I wrote a post recently about the four things you needed to get a promotion. I won’t keep you in suspense – the four things are knowledge, skills, abilities, and attitude. After publishing the post, I received a question from a reader asking about the importance of attitude in getting a promotion.
Here’s my two-cents about attitude.
I believe that feedback should be specific, timely, and behavioral. I’ve never seen employees get angrier than when a manager just says they have a “bad attitude.” That being said, attitude is important. And when you can turn attitude into action…that’s valuable. For example:
Instead of saying an employee has a bad attitude, describe those behaviors that send the message. And be specific. It might be slamming doors or the phone, ignoring co-workers, or derogatory comments.
Instead of saying an employee has a good attitude, describe the behaviors that send the message, such as a willingness to stay late or come in early, customer comments, or team participation.
In my experience, attitude drives behavior.

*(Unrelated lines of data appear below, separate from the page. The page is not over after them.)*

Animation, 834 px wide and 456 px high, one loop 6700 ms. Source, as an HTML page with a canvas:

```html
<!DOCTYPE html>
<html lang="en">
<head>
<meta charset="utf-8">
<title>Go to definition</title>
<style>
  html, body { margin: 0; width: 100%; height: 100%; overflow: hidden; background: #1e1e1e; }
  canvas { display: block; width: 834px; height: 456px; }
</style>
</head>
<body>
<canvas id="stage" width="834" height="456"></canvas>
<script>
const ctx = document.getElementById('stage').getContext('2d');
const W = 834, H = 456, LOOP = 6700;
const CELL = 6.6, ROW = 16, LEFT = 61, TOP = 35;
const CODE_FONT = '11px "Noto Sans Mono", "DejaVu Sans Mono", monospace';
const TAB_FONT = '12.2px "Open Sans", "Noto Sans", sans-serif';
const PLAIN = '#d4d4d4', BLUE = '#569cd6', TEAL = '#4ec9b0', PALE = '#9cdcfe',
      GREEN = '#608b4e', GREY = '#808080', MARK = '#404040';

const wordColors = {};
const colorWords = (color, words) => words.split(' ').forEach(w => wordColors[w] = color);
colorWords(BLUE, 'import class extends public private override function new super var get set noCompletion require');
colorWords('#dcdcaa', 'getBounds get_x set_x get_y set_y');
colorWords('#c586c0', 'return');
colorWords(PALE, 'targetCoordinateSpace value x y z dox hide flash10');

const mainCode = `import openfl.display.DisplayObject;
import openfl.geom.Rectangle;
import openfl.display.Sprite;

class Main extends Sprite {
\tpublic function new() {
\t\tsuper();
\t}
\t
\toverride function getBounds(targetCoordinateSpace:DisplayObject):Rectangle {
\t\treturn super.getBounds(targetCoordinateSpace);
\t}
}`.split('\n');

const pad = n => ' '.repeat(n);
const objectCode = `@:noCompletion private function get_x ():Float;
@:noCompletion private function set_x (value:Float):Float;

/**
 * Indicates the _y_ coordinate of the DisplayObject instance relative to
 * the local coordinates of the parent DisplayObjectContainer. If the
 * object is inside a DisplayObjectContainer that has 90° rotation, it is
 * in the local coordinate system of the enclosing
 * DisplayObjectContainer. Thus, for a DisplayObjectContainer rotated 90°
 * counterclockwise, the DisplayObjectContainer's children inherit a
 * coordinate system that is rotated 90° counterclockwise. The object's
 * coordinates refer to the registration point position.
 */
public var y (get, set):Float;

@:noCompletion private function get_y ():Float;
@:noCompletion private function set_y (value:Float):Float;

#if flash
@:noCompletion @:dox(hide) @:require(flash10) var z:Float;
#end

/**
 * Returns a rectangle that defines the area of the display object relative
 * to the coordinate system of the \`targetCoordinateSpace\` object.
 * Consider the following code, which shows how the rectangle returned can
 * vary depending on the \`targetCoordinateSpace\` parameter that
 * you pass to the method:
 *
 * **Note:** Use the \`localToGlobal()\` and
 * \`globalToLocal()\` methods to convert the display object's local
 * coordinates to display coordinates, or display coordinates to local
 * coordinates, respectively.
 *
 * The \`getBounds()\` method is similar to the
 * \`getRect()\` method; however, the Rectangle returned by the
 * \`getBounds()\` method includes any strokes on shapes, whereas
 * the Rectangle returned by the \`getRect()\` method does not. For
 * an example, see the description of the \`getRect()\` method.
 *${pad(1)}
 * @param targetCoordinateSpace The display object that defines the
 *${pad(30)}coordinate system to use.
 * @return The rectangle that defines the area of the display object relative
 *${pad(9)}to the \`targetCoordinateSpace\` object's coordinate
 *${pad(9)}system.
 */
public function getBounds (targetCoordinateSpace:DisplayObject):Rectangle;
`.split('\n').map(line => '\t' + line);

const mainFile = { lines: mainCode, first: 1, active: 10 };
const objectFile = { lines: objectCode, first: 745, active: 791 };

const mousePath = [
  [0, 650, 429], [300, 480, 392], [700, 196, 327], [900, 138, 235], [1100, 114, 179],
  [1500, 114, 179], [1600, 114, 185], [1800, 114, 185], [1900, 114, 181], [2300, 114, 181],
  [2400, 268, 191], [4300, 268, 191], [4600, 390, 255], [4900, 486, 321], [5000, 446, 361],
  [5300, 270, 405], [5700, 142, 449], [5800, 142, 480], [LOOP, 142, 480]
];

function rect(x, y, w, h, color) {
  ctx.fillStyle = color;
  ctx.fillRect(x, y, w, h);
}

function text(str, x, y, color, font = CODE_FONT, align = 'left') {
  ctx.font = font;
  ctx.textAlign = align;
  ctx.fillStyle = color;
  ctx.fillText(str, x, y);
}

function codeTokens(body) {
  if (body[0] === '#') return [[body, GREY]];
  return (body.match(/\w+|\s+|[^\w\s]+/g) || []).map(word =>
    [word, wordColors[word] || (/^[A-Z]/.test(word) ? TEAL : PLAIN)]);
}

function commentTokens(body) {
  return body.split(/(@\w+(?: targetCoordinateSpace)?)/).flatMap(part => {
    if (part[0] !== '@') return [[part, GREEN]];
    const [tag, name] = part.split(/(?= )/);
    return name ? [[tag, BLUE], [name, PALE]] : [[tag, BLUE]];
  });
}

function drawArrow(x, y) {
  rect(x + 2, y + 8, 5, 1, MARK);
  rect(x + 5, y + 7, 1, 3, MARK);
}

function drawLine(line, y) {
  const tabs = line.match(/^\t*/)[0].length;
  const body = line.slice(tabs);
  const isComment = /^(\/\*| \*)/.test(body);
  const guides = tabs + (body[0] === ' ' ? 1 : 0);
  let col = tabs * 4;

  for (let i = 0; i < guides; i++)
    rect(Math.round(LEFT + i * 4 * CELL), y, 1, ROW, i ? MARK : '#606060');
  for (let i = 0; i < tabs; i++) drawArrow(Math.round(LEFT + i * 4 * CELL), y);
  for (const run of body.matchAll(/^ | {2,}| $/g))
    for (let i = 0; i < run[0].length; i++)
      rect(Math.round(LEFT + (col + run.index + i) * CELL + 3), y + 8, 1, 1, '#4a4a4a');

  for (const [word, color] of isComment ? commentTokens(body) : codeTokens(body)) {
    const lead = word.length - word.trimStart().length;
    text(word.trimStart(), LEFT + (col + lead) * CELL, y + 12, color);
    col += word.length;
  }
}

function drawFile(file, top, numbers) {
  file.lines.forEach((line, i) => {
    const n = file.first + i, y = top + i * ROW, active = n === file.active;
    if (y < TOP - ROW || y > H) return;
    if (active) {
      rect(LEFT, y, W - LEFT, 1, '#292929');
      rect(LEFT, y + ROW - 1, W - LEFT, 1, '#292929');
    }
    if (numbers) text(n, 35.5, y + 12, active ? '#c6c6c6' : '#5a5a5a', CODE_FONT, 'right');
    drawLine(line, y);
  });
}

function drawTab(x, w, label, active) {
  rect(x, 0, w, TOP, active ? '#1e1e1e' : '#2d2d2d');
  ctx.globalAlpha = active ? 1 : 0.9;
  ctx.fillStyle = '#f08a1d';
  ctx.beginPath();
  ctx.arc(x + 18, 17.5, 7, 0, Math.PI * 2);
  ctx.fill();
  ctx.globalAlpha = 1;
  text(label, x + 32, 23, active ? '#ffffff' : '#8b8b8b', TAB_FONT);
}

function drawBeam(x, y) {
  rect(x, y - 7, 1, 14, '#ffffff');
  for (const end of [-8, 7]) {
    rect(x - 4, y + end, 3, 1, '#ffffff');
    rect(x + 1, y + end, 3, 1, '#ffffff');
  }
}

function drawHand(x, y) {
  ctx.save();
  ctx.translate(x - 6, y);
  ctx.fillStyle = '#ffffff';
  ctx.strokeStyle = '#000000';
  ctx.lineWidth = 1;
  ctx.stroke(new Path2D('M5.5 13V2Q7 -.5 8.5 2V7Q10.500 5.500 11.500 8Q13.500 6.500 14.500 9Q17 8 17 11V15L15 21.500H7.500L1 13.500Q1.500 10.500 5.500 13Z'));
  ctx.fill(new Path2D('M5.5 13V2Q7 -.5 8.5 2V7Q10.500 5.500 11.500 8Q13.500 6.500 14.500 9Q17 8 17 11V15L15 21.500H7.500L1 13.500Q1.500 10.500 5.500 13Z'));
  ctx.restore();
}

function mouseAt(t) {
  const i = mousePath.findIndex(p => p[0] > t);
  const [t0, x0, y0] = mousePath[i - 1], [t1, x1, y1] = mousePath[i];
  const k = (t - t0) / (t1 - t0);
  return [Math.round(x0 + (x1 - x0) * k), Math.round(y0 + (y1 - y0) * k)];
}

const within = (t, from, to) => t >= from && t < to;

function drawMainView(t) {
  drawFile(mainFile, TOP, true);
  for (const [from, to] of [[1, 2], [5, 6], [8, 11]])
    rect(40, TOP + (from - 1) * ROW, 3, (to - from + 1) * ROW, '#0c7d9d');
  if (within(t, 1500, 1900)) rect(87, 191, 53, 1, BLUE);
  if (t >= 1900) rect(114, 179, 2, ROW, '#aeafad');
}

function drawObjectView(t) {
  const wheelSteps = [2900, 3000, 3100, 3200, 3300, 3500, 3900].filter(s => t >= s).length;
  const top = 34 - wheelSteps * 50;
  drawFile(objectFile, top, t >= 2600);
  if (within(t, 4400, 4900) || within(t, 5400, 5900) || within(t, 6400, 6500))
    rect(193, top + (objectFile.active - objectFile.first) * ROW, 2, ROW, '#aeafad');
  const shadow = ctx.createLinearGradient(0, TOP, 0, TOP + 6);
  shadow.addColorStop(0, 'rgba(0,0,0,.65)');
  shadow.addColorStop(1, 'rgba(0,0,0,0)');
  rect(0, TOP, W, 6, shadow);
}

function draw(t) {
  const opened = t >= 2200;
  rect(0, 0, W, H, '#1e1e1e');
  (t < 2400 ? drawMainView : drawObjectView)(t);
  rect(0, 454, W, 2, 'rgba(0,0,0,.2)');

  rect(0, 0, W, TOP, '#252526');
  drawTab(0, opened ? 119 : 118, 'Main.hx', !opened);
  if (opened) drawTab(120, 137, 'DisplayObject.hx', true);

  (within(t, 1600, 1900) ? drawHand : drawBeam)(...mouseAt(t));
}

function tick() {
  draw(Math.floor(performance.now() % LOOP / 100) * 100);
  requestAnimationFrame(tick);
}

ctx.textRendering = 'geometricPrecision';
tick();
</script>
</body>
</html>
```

And behaviors are found in knowledge, skills, and abilities (KSAs.) It’s a combination of all these things that makes the difference.
Now, you might be saying, “If attitude shows up in knowledge, skills, and abilities, why not just focus on KSAs?” It’s a good question. When we get a promotion, we don’t know it all. There’s a learning curve. Attitude is the thing that tells the organization that the employee is going to put forth the effort to learn. They’re going to take on the challenges. And they will persevere through the failures.
Let me add that, just because an employee has a great attitude and demonstrates it in their work, this isn’t an invitation for the organization to take advantage. Every job has its bad days. We can’t simply say, “Get over it.” We need for employees to maintain a positive outlook and we have to find way to offer encouragement.
As business professionals, I know we focus a lot on outcomes and results. We need to. But the way we approach the work is equally important.
Image taken by Sharlyn Lauby after speaking at the Learning and Development League 2016 Annual Conference in Delhi, India